Updated: Jun 14, 2019
In every restaurant, labor costs are a primary focus. It makes sense, it's the greatest loss of revenue. But what is the break-down of labor costs? Person to person, employer to employee, what is the true cost of breaks?
In Washington, for every four hours you work, you receive a ten minute break, and it must be given within the first four hours of work. But staff can't just leave the dinner rush in order to rest. In every restaurant I've worked in, one manager or another has informed the staff that they signed their break away upon being hired, in order to work there. But did they??
You can't have an empty kitchen at 8pm, but what do restaurant breaks really look like?
Your employees signed away the right to have a sit-down period of ten minutes take place within four hour time frames, but they did not sign away their right to break time. Many restaurants have six, eight, nine hour shifts... Does your staff not deserve to eat during the time frame when most are hungry? What actually serves your best interest?
The solution to breaks is the recognition that your employees have the legal right to this time, and they can use it in little increments to nourish themselves. It's very simple, actually. Your staff understands the flow of business. They understand when they're needed, and when there are moments when everything is handled well enough. You can oversee this (and ask them to check in prior to taking one), but on some level you're going to need to allow breaks to happen, and even encourage it.
Not only does your staff have the right to their break time, you'll want to give it to them. Here's 3 reasons why:
1. People who are properly nourished are far better and more efficient workers.
Hunger and exhaustion lead to easily avoidable mistakes, slowly accomplished tasks, and sluggishness. That means that you lose money on product, get less done, and have potentially negative guest experiences - which is the exact opposite of saving money.
2. Employees who aren't respected and appreciated, do not in turn respect the company they work for.
This is a rule of thumb to remember across the board. When you do not value your staff, they do not value you. They do not strive to work efficiently, to save you money, to serve you well, because their interests are not being served well. They know they are not being respected. Though they might fear losing their job (and regardless of if they stay or if they leave), they will never truly work to serve your interests.
3. It actually costs you more money in labor, when you fight your employees' right to breaks.
I've actually worked for a company that was sued for militantly denying breaks and years later had to reimburse in bulk payments ... But let's forget that potential outcome.

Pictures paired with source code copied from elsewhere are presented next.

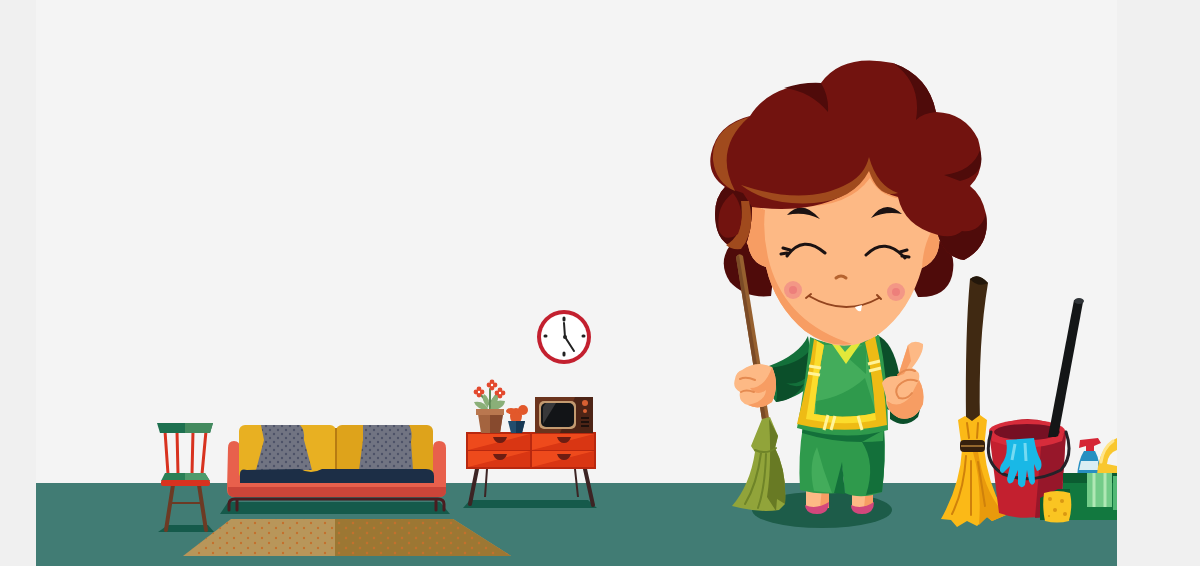
<!DOCTYPE html>
<html lang="en">
<head>
<meta charset="utf-8">
<title>Home cleaning banner</title>
<style>
:root{--page:#f0f0f0;--wall:#f4f4f4;--floor:#417c74;--floor-shade:#155a4b;--hair:#72130f;--hair-dark:#4f0b0a;--hair-light:#a04a1d;--skin:#fdb985;--skin-mid:#f79d63;--skin-dark:#e58a50;--ink:#1b1212;--green:#2f9a4c;--green-light:#43ac5b;--green-dark:#13703a;--green-deep:#0b4f2a;--vest:#fbdc2c;--vest-dark:#eebb15;--red:#c3202f;--orange:#ee4a1c;--coral:#e8604c;--mustard:#e8b022;--navy:#1c2e46;--wood:#7a4a26;--straw:#fbb917;--cyan:#19b8e6}
html,body{margin:0;height:100%;overflow:hidden;background:var(--page)}
svg{display:block;width:1200px;height:566px}
.line{fill:none;stroke-linecap:round;stroke-linejoin:round}
</style>
</head>
<body>
<svg viewBox="0 0 1200 566" role="img" aria-label="Smiling cleaner with a broom in a living room">
<defs>
<pattern id="cushion-dots" width="8" height="8" patternUnits="userSpaceOnUse"><rect width="8" height="8" fill="#717482"/><circle cx="2" cy="2" r="1.2" fill="#4d5267"/><circle cx="6" cy="6" r="1.2" fill="#4d5267"/></pattern>
<pattern id="rug-dots" width="14" height="10" patternUnits="userSpaceOnUse"><circle cx="3" cy="3" r="1.2" fill="#c4702d"/><circle cx="10" cy="8" r="1.2" fill="#c4702d"/></pattern>
<clipPath id="room-edge"><rect x="36" width="1081" height="566"/></clipPath>
<g id="flower"><circle cx="-3" r="2.4"/><circle cx="3" r="2.4"/><circle cy="-3" r="2.4"/><circle cy="3" r="2.4"/><circle r="1.2" fill="#fff"/></g>
<g id="drawer"><rect width="62" height="16" fill="#ee4a1c"/><path d="M0 16L62 0V16Z" fill="#d93613"/><path d="M25 3H39Q37 9 32 9Q27 9 25 3Z" fill="#6d1d12"/></g>
</defs>
<g id="room" clip-path="url(#room-edge)">
<rect x="36" width="1081" height="566" fill="var(--wall)"/>
<rect x="36" y="483" width="1081" height="83" fill="var(--floor)"/>

<g id="rug">
<path d="M231 519H453L511 556H183Z" fill="#b8965a"/>
<path d="M335 519H453L511 556H335Z" fill="#9c7733"/>
<path d="M231 519H453L511 556H183Z" fill="url(#rug-dots)"/>
</g>

<g id="chair">
<path d="M168 525H208L214 532H158Z" fill="var(--floor-shade)"/>
<path class="line" d="M173 485L166 530M199 485L206 530" stroke="#6c3a24" stroke-width="4"/>
<path class="line" d="M170 503H202" stroke="#6c3a24" stroke-width="2"/>
<path class="line" d="M165 431L168 474M177 431L178 474M193 431L192 474M206 431L202 474" stroke="#d8321f" stroke-width="3"/>
<path d="M157 423H213L210 433H160Z" fill="#1d704f"/><path d="M185 423H213L210 433H185Z" fill="#438a5e"/>
<path d="M165 473H205L210 481H161Z" fill="#2a8056"/><path d="M185 473H205L210 481H185Z" fill="#4e9a6b"/>
<rect x="161" y="480" width="49" height="6" rx="2" fill="#d8321f"/>
</g>

<g id="sofa">
<path d="M228 502H440L450 514H220Z" fill="var(--floor-shade)"/>
<path class="line" d="M229 510V504Q229 499 235 499H438Q444 499 444 504V510M237 500V510M436 500V510" stroke="#4a1c20" stroke-width="3"/>
<path d="M228 448Q228 441 234 441Q240 441 240 448V480H433V448Q433 441 439 441Q446 441 446 448V490Q446 497 439 497H235Q227 497 227 490Z" fill="var(--coral)"/>
<path d="M228 487H446V491Q446 497 439 497H235Q228 497 228 491Z" fill="#cb4539"/>
<rect x="239" y="425" width="97" height="54" rx="6" fill="var(--mustard)"/>
<rect x="336" y="425" width="97" height="54" rx="6" fill="#dea31b"/>
<path d="M336 428V470" stroke="#b77c12" stroke-width="2"/>
<path d="M261 425H300Q305 430 304 440L312 470H256L264 440Z" fill="url(#cushion-dots)"/>
<path d="M363 425H409Q413 432 411 442L413 470H359L363 440Z" fill="url(#cushion-dots)"/>
<path d="M240 483V474Q240 468 247 470L300 469Q311 475 322 469H426Q434 469 434 476V483Z" fill="var(--navy)"/>
</g>

<g id="wall-clock">
<circle cx="564" cy="337" r="27" fill="var(--red)"/><circle cx="564" cy="337" r="23" fill="#fff"/>
<path class="line" d="M564 318V320M564 353V355M545 336H546M583 336H584" stroke="#222" stroke-width="3"/>
<path class="line" d="M564 323L565 337L574 351" stroke="#222" stroke-width="2"/><circle cx="565" cy="337" r="2" fill="#222"/>
</g>

<g id="sideboard">
<path d="M470 500H588L597 508H463Z" fill="var(--floor-shade)"/>
<path class="line" d="M477 469L470 504M585 469L593 505" stroke="#3c2424" stroke-width="4"/>
<path d="M487 469L485 497M575 469L578 497" stroke="#3c2424" stroke-width="2"/>
<rect x="466" y="432" width="130" height="37" fill="#b8280f"/>
<use href="#drawer" x="468" y="434"/><use href="#drawer" x="532" y="434"/><use href="#drawer" x="468" y="451"/><use href="#drawer" x="532" y="451"/>
</g>
<g id="television">
<rect x="535" y="397" width="58" height="36" fill="#6b341d"/><path d="M575 397H593V433H560Z" fill="#4d2416"/>
<rect x="539" y="401" width="37" height="28" rx="5" fill="#c39a70"/><rect x="541" y="403" width="33" height="24" rx="5" fill="#121417"/><path d="M546 403H556L543 424V407Z" fill="#38383a"/>
<circle cx="585" cy="403" r="3" fill="#d76032"/><circle cx="585" cy="411" r="2" fill="#d76032"/><path d="M581 418H589M581 422H589M581 426H589" stroke="#1e100c" stroke-width="2"/>
</g>
<g id="plants">
<path class="line" d="M490 411V389M490 405L480 394M490 404L498 392" stroke="#5e8955" stroke-width="2"/>
<path d="M489 411Q476 409 474 402Q485 400 489 411ZM490 411Q491 398 505 401Q504 409 490 411ZM488 408Q480 399 484 394Q491 398 488 408ZM491 408Q489 397 498 394Q500 402 491 408Z" fill="#8aaf78"/>
<g fill="#e3492e"><use href="#flower" x="479" y="392"/><use href="#flower" x="492" y="385"/><use href="#flower" x="500" y="393"/></g>
<path d="M478 414H503L500 433H481Z" fill="#a4643f"/><path d="M490 414H503L500 433H490Z" fill="#874a2e"/><rect x="476" y="409" width="28" height="6" fill="#b9774f"/>
<g fill="#e2582b"><ellipse cx="516" cy="416" rx="6" ry="8"/><ellipse cx="511" cy="411" rx="5" ry="3"/><circle cx="523" cy="410" r="5"/></g>
<path d="M508 421H525L522 433H511Z" fill="#234d6d"/><path d="M516 421H525L522 433H516Z" fill="#163854"/>
</g>

<g id="cleaner">
<ellipse cx="822" cy="510" rx="70" ry="18" fill="#1d5c49"/>
<g id="legs">
<path d="M806 488H829V508H806ZM852 488H873V508H852Z" fill="var(--skin)"/>
<path d="M822 488H829V508H820ZM866 488H873V508H864Z" fill="var(--skin-mid)"/>
<path d="M805 505Q816 510 829 502Q829 514 817 514Q806 514 805 505ZM851 505Q862 510 874 502Q874 514 862 514Q851 514 851 505Z" fill="#d2477c"/>
<path d="M803 426H884Q886 460 882 492Q861 500 845 493L842 467L837 493Q819 495 800 490Q798 455 803 426Z" fill="var(--green)"/>
<path d="M803 426H884L883 441Q840 445 802 433ZM842 462L834 493L845 494ZM862 442Q876 463 866 495L882 492Q886 460 884 430Z" fill="var(--green-dark)"/>
<path d="M817 447Q808 465 814 491L832 493Q823 470 817 447Z" fill="var(--green-light)"/>
</g>
<g id="back-hair" fill="var(--hair-dark)">
<path d="M731 244Q717 262 730 282Q746 299 771 296L780 220Z"/><path d="M938 240Q958 250 952 276Q946 298 918 297L900 260Z"/>
</g>
<path id="right-sleeve" d="M877 335Q893 342 899 373L895 412L876 405Z" fill="var(--green-deep)"/>
<g id="left-arm">
<path d="M808 336Q799 355 769 366Q763 386 776 402Q803 397 815 379Z" fill="var(--green-dark)"/>
<path d="M769 368Q798 365 810 350L810 374Q799 386 786 383Q796 389 804 384Q795 400 776 402Q780 386 769 368Z" fill="var(--green-deep)"/>
</g>
<g id="tunic">
<path d="M810 337Q843 352 879 335Q888 377 888 430Q845 442 797 428Q805 386 810 337Z" fill="var(--green)"/>
<path d="M822 345H865L877 418Q842 425 812 415Z" fill="var(--green-light)"/>
<path d="M865 378Q844 397 816 401V417Q850 424 877 416ZM847 357L866 342V374Z" fill="var(--green)"/>
<path d="M830 341L846 364L862 341L854 342L845 352L837 342Z" fill="#e2e83a"/>
<path d="M814 339L824 345Q817 381 814 414Q845 420 875 413Q873 376 865 342L875 336Q884 375 887 425Q843 435 797 424Q809 376 814 339Z" fill="var(--vest-dark)"/>
<path d="M817 341L824 345Q817 381 814 414Q845 420 875 413L876 420Q844 427 806 419Q813 379 817 341Z" fill="var(--vest)"/>
<path d="M809 366L821 368M808 373L820 375M868 364L880 361M869 371L881 368M828 415L824 430M835 416L831 430M858 416L862 430" stroke="#fff39a" stroke-width="3"/>
</g>

<g id="head">
<path d="M752 205Q737 230 748 245Q751 263 766 267Q775 306 805 331Q842 359 879 334Q910 311 922 268Q942 259 939 233Q933 202 899 188L869 166Q840 204 752 205Z" fill="var(--skin)"/>
<path d="M752 205Q737 230 748 245Q751 263 766 267Q775 306 805 331Q829 348 852 344Q787 323 770 265Q762 237 765 210Z" fill="var(--skin-mid)"/>
<path d="M922 268Q942 259 939 233L931 232Q923 247 922 268Z" fill="var(--skin-mid)"/>
<path d="M762 203Q842 217 870 178Q881 199 907 199L899 188L870 166L843 193Z" fill="var(--skin-mid)"/>
<circle cx="793" cy="290" r="9" fill="#f39786"/><circle cx="896" cy="292" r="9" fill="#f39786"/><circle cx="793" cy="290" r="4" fill="#ed7f7b"/><circle cx="896" cy="292" r="4" fill="#ed7f7b"/>
<path d="M787 215Q802 198 820 219Q804 211 787 215ZM871 218Q885 198 902 214Q885 211 871 218Z" fill="var(--ink)"/>
<path class="line" d="M787 256Q803 234 825 253M787 253L781 254M790 250L783 248M866 255Q885 236 905 258M902 256L909 257M900 252L907 250" stroke="var(--ink)" stroke-width="3"/>
<path class="line" d="M836 278Q841 274 846 278" stroke="#b66430" stroke-width="3"/>
<path class="line" d="M809 296Q845 317 879 298M806 298L811 294M877 295L881 299" stroke="#93451f" stroke-width="2"/>
<path d="M855 307L862 305L861 311Q857 312 855 307Z" fill="#fff"/>
</g>
<g id="hair">
<path d="M725 187Q712 200 716 225Q720 248 744 249Q752 232 752 207Q805 214 840 197Q862 187 869 166Q874 192 898 197Q904 226 938 235Q944 257 964 260Q991 246 986 214Q982 195 970 186Q987 170 978 139Q965 113 936 112Q929 76 893 63Q842 53 821 83Q770 84 750 116Q717 124 711 154Q707 175 725 187Z" fill="var(--hair)"/>
<path d="M725 187Q712 200 716 225Q720 248 744 249Q752 232 752 207L743 193ZM938 235Q944 257 964 260Q991 246 986 214Q980 233 962 231Q953 239 938 235ZM960 181Q987 174 980 150Q973 171 944 175ZM893 63Q929 76 936 112Q923 113 916 120Q922 83 893 63ZM821 83Q829 96 828 112Q810 91 784 88Q803 82 821 83Z" fill="var(--hair-dark)"/>
<path d="M749 117Q711 128 713 160Q716 183 735 191Q713 149 749 117ZM741 185Q807 207 849 183Q865 174 869 157Q877 186 898 193Q879 199 869 171Q854 200 814 203Q768 206 741 185ZM749 201Q756 231 741 249Q731 250 726 245Q745 235 741 201Z" fill="var(--hair-light)"/>
<path d="M733 193Q747 211 738 234Q725 243 719 231Q715 206 733 193Z" fill="var(--hair)"/>
</g>

<g id="hand-broom">
<path d="M736 257Q739 252 743 256L770 424L763 426Z" fill="#96602f"/><path d="M736 257L739 255L767 425L763 426Z" fill="var(--wood)"/>
<path d="M762 419L770 417L778 436L775 448Q787 471 785 504L779 510Q758 513 732 506Q750 485 755 452L751 446Z" fill="#91a43a"/>
<path d="M769 419L778 436L775 448Q787 471 785 504L777 499L776 511L767 497Q772 465 769 419Z" fill="#687a24"/>
<path class="line" d="M761 453Q757 484 745 504M766 454Q765 488 758 508M755 450Q766 455 776 448" stroke="#6f8428" stroke-width="2"/>
</g>
<g id="left-hand">
<path d="M742 370Q757 360 772 367Q780 384 772 402Q760 411 748 405Q738 402 740 392Q732 388 735 379Q736 372 742 370Z" fill="var(--skin)"/>
<path d="M772 367Q780 384 772 402Q760 411 748 405Q765 402 766 390Q757 397 750 388Q765 388 772 367Z" fill="var(--skin-mid)"/>
<path class="line" d="M740 379Q746 376 755 380M741 392Q746 389 754 392" stroke="var(--skin-dark)" stroke-width="2"/>
</g>
<g id="right-hand">
<path d="M890 410Q906 417 921 406L918 417Q905 430 890 419Z" fill="var(--green-deep)"/>
<path d="M882 383Q885 375 898 376L908 345Q914 339 923 344Q924 353 912 368Q921 371 919 380Q925 390 923 404Q915 422 899 418Q885 411 886 397Z" fill="var(--skin)"/>
<path d="M919 380Q925 390 923 404Q915 422 899 418Q888 413 887 401Q899 410 911 396Q914 389 919 380ZM898 376L908 345L911 361L904 374Z" fill="var(--skin-mid)"/>
<path class="line" d="M898 375Q906 367 915 371M899 385Q907 377 917 381M898 386Q894 392 899 398Q907 400 912 393" stroke="var(--skin-dark)" stroke-width="2"/>
</g>
</g>

<g id="yellow-broom">
<path d="M970 279Q978 272 988 283Q978 342 980 422H966Q965 332 970 279Z" fill="#402912"/><path d="M970 279Q978 272 988 283Q978 288 970 279Z" fill="#23170b"/>
<path d="M958 420L965 416L972 421L980 415L987 420L984 448Q988 486 1006 515L992 521L987 517L977 526L967 521L957 527L951 520L941 519Q960 485 962 450Z" fill="var(--straw)"/>
<path d="M978 452Q985 495 1006 515L992 521L987 517L979 525Q982 483 973 452Z" fill="#e99a0c"/>
<path class="line" d="M966 456Q964 490 952 514M971 461V515M978 462L985 506M967 423L969 438M978 423L977 438" stroke="#cf810b" stroke-width="2"/>
<rect x="960" y="440" width="25" height="12" rx="4" fill="#36200e"/><path d="M961 446H984" stroke="#94672d" stroke-width="2"/>
</g>

<g id="bucket">
<path d="M989 431Q1028 407 1066 431L1061 510Q1029 524 999 513Z" fill="var(--red)"/>
<path d="M1042 435L1066 431L1061 510Q1048 518 1035 518Z" fill="#97172a"/>
<ellipse cx="1027" cy="431" rx="38" ry="11" fill="#d72c3b"/><ellipse cx="1027" cy="432" rx="33" ry="8" fill="#761023"/>
<path d="M1074 300L1083 302L1058 437H1048Z" fill="#141617"/><ellipse cx="1079" cy="301" rx="5" ry="3" fill="#303438"/>
<path d="M991 435Q1027 449 1064 434L1062 441Q1027 454 992 441Z" fill="#d72c3b"/>
<path class="line" d="M991 432Q982 462 1003 474Q1032 485 1061 470Q1074 455 1066 432" stroke="#252229" stroke-width="3"/>
<path d="M1006 440L1034 438Q1036 452 1041 461Q1043 470 1037 471L1034 464L1035 482Q1032 488 1029 481L1027 470L1025 485Q1021 490 1018 484L1018 470L1013 482Q1008 486 1007 479L1010 466L1003 473Q998 472 1001 465Q1009 455 1006 440Z" fill="var(--cyan)"/>
<path d="M1015 444L1012 460M1025 443L1026 461" stroke="#75daf2" stroke-width="3"/>
</g>

<g id="cleaning-supplies">
<path d="M1080 440L1098 438L1101 443L1094 446V452H1086V446L1079 448Z" fill="#d52535"/>
<path d="M1084 451H1095Q1101 462 1099 477H1077Q1078 460 1084 451Z" fill="#278fc1"/><path d="M1081 461H1098V470H1079Z" fill="#d9eef3"/>
<path d="M1117 438Q1099 446 1097 475H1117V466L1107 464Q1108 453 1117 450Z" fill="#f9c72e"/><path d="M1113 441Q1103 448 1101 462" class="line" stroke="#ffe58a" stroke-width="3"/>
<path d="M1063 473H1117V520H1063Z" fill="#12783f"/><path d="M1063 473H1117V483H1063Z" fill="#0b5c31"/><path d="M1058 489H1070V520H1040V498Z" fill="#0b5c31"/>
<path d="M1087 473H1112V507H1087Z" fill="#73cc89"/><path d="M1094 473V507M1105 473V507" stroke="#b0e8b5" stroke-width="3"/><path d="M1113 476H1117V510H1113Z" fill="#52b875"/>
<path d="M1044 493Q1057 489 1070 493Q1073 506 1069 521Q1057 524 1045 521Q1042 507 1044 493Z" fill="#fac522"/>
<g fill="#d99812"><circle cx="1050" cy="499" r="2"/><circle cx="1062" cy="501" r="2"/><circle cx="1055" cy="510" r="2"/><circle cx="1065" cy="514" r="2"/><circle cx="1049" cy="516" r="1"/></g>
</g>
</g>
</svg>
</body>
</html>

The reality is, it a break costs you nothing more in labor. That's right. People will still accomplish the same amount of work, if not more, when they can fit in the break they need. Financial loss comes when they aren't given the break. People know what's fair. When employees know they weren't given the time they were due, they will milk the clock an fit in that break after their shift when they wait to clock out. Those are the employees who will not work to serve you, because they are not being served. There are also the employees who will work sluggishly at the end of a long shift, because their bodies are tired and they can't be efficient.
The true cost of breaks, is when you don't allow them. When you value your employees, and when you look at the big picture, you can accomplish great things together. So much of business seeks to control things (and cost) on the micro level, without actually looking at the macro effect. When you come from a visionary space, and when you're able to treat your staff well, the growth of business is exponential.